◆ WORK INSTRUCTIONS: Repeat the line that contains "835C1002 841 1000" exactly, along with each following line up to and including the last line of the entries.

DATA FOR PROCESSING below:

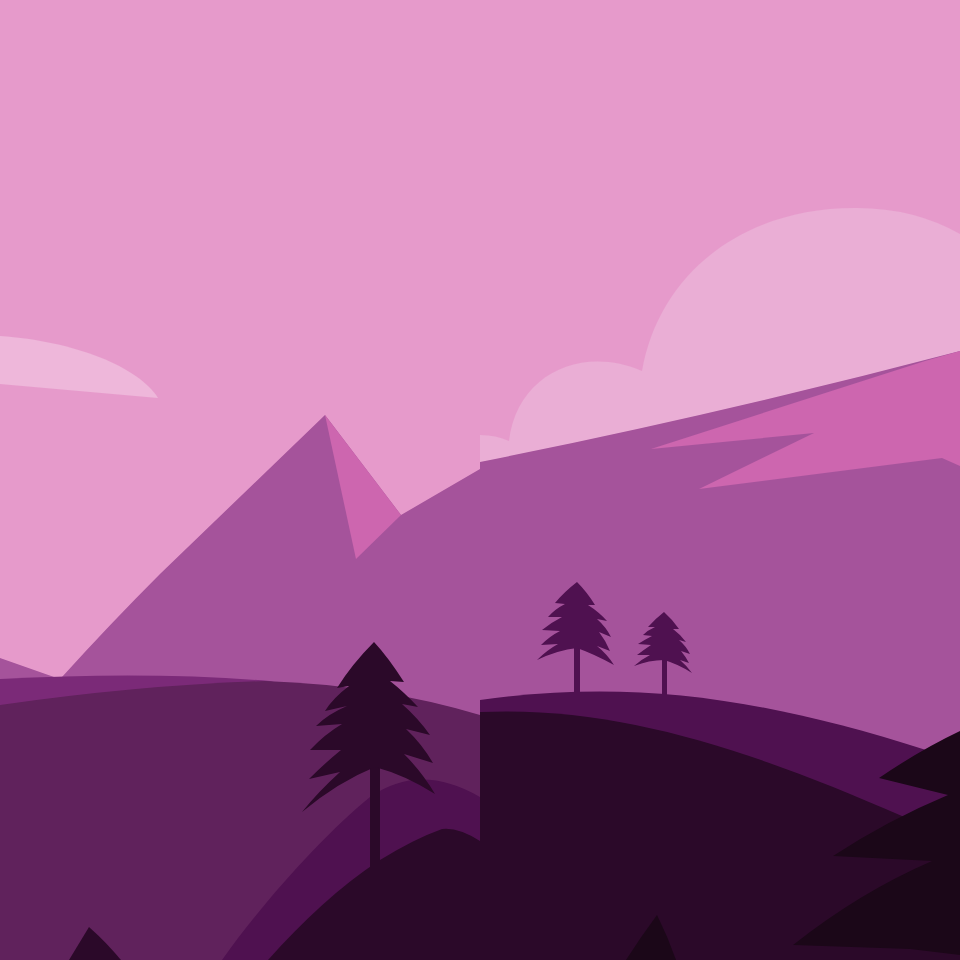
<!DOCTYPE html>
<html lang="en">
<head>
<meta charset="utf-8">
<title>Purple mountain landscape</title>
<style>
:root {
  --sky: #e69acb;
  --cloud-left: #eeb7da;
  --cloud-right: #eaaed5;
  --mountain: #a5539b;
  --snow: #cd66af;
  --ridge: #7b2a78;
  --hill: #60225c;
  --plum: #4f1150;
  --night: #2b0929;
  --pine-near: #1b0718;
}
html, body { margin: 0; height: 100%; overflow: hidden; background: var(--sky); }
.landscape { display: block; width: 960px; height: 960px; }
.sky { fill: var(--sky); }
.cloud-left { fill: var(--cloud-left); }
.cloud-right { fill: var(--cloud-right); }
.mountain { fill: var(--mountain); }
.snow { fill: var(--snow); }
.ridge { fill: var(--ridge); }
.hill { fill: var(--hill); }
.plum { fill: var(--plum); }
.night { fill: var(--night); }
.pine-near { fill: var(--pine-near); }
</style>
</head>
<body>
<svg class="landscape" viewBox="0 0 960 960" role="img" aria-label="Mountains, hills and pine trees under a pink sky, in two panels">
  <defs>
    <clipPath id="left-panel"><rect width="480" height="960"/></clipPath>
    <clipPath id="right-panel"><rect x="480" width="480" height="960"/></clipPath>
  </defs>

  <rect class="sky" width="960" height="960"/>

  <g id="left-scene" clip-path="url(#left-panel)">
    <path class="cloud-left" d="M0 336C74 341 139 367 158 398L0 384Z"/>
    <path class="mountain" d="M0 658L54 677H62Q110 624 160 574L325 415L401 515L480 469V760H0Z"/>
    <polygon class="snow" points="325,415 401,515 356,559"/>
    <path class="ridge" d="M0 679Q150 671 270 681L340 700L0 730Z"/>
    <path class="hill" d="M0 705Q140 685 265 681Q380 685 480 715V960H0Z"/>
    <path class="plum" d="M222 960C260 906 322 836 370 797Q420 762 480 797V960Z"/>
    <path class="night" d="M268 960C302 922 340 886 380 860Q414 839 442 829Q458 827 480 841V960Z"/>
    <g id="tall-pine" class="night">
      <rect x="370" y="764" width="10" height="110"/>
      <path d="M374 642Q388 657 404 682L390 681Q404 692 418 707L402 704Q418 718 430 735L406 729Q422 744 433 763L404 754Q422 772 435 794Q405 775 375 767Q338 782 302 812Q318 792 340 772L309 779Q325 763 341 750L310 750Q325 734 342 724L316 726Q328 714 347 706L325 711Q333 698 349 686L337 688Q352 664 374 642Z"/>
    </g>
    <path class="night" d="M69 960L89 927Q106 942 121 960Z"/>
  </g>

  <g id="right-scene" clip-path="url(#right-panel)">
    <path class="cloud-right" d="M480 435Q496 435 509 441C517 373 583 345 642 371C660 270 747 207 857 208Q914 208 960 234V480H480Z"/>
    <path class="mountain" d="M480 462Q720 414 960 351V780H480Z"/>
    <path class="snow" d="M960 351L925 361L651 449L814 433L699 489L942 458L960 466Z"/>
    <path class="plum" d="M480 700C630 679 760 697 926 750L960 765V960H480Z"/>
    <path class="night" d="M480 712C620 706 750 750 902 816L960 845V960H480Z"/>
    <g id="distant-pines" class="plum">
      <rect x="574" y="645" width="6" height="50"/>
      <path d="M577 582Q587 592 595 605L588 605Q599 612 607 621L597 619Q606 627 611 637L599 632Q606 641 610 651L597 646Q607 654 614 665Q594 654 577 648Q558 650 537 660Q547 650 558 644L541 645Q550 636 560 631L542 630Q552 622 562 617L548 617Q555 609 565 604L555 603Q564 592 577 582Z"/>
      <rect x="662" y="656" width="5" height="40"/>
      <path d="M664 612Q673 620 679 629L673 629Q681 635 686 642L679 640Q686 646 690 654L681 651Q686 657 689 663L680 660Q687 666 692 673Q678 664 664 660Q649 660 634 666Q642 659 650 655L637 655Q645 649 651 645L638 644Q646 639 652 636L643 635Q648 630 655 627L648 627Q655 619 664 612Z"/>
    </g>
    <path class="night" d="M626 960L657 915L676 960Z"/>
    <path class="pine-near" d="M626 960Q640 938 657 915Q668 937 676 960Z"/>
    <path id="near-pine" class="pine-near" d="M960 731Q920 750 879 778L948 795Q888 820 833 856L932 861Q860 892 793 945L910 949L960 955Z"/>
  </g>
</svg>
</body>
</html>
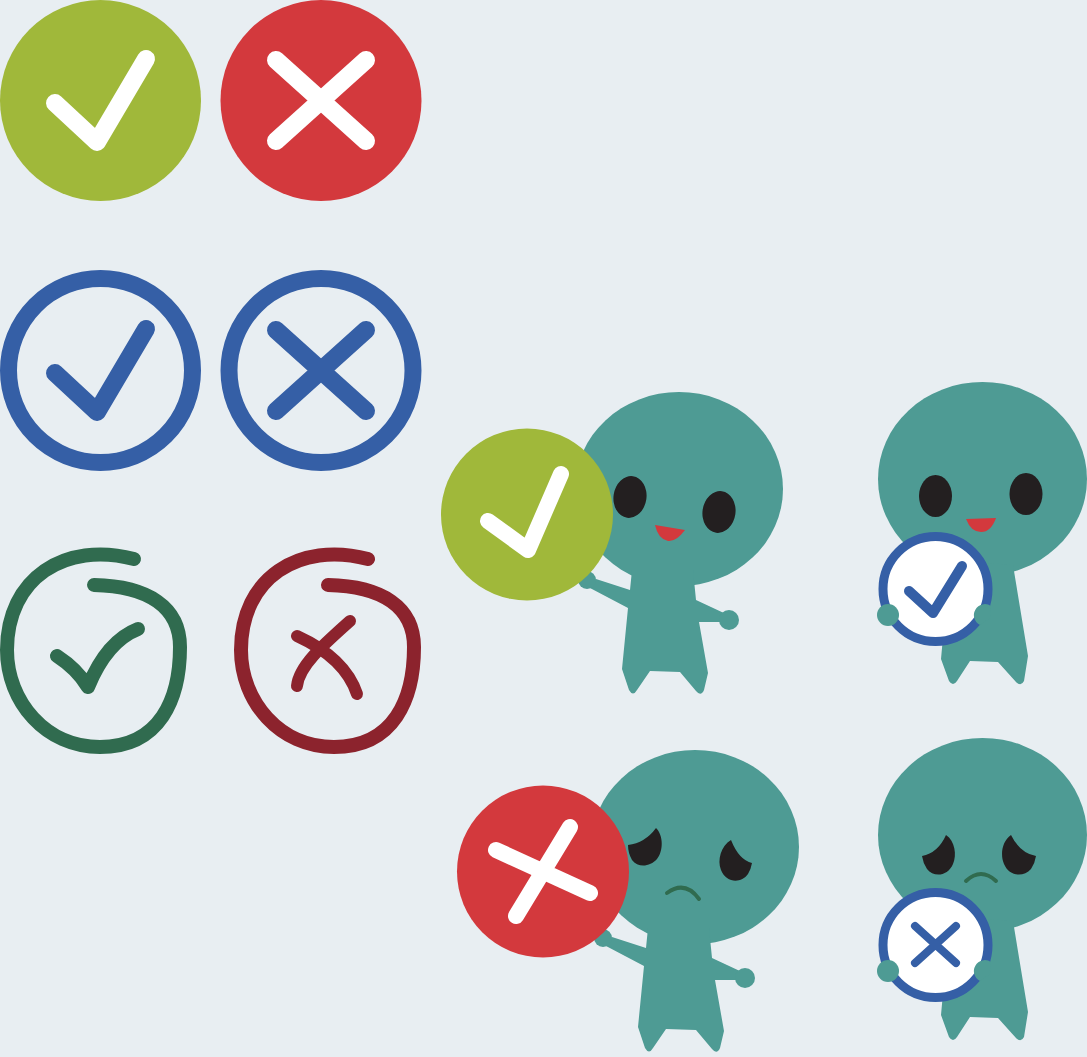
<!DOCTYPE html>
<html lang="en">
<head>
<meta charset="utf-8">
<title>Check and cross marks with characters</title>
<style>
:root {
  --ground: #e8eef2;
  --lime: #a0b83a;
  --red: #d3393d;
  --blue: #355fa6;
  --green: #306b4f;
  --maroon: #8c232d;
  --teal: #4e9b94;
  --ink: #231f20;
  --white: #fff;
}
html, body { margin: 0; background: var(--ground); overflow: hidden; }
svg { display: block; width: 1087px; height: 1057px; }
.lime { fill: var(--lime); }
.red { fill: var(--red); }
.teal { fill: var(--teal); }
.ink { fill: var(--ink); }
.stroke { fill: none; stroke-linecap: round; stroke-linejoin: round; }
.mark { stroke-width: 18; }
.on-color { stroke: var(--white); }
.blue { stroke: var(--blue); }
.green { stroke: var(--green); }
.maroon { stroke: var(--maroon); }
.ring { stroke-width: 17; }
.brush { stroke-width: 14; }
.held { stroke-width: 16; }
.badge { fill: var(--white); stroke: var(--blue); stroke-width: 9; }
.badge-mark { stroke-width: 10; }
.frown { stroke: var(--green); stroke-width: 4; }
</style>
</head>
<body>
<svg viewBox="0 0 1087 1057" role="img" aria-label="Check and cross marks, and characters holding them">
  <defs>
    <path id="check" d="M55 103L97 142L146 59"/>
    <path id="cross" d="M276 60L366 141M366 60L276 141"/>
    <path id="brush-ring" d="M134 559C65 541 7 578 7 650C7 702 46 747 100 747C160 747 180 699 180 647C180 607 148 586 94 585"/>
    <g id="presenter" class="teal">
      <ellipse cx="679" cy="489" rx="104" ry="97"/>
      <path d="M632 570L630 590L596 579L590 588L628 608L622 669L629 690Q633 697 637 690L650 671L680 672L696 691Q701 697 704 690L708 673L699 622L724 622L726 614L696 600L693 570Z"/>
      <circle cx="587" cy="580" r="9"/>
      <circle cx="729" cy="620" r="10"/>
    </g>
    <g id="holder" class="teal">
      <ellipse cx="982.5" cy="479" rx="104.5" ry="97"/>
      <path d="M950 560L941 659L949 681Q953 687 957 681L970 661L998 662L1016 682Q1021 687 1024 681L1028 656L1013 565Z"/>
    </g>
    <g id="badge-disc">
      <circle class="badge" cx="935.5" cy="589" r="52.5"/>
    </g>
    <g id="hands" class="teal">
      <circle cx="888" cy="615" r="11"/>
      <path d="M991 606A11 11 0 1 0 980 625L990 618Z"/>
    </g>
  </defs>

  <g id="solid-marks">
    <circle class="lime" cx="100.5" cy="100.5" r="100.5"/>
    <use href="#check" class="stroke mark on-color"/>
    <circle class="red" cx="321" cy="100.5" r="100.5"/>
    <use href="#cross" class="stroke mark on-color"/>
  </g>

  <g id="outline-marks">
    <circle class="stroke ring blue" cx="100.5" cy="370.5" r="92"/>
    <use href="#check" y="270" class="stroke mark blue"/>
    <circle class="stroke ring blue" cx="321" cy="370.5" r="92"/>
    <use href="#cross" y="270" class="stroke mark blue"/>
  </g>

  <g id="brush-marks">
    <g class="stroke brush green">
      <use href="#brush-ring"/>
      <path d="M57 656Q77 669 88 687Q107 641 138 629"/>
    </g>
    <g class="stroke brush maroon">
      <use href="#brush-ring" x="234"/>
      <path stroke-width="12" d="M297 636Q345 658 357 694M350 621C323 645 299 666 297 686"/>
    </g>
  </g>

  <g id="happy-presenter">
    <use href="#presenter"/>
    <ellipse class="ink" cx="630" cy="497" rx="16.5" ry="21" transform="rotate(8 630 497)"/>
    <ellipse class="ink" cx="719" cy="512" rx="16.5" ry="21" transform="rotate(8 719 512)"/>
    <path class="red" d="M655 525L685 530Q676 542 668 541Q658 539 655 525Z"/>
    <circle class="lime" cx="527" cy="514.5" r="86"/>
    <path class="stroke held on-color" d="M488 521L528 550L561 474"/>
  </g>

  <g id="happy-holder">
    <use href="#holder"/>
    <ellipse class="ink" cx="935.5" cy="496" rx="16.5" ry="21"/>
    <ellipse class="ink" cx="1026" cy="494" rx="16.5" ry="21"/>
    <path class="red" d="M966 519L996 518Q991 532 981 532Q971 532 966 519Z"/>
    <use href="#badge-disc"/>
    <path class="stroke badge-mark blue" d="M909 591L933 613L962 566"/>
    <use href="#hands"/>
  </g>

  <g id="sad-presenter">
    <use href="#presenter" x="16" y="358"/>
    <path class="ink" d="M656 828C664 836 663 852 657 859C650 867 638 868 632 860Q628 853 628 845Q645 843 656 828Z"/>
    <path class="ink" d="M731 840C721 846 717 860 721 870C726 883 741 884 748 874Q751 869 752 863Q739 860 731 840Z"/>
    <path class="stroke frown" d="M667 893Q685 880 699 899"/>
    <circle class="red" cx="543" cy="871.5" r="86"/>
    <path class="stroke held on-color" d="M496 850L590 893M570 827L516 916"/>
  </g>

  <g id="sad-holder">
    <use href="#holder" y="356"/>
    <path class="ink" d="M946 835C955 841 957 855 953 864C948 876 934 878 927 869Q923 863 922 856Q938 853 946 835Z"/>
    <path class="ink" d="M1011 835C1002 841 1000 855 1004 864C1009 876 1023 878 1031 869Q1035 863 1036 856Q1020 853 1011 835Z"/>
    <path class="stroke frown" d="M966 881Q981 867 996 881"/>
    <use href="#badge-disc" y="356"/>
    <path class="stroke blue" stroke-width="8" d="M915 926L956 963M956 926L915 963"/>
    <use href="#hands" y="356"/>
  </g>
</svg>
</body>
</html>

End of DATA FOR PROCESSING.

◆ THE ANSWER:
    <path class="ink" d="M1011 835C1002 841 1000 855 1004 864C1009 876 1023 878 1031 869Q1035 863 1036 856Q1020 853 1011 835Z"/>
    <path class="stroke frown" d="M966 881Q981 867 996 881"/>
    <use href="#badge-disc" y="356"/>
    <path class="stroke blue" stroke-width="8" d="M915 926L956 963M956 926L915 963"/>
    <use href="#hands" y="356"/>
  </g>
</svg>
</body>
</html>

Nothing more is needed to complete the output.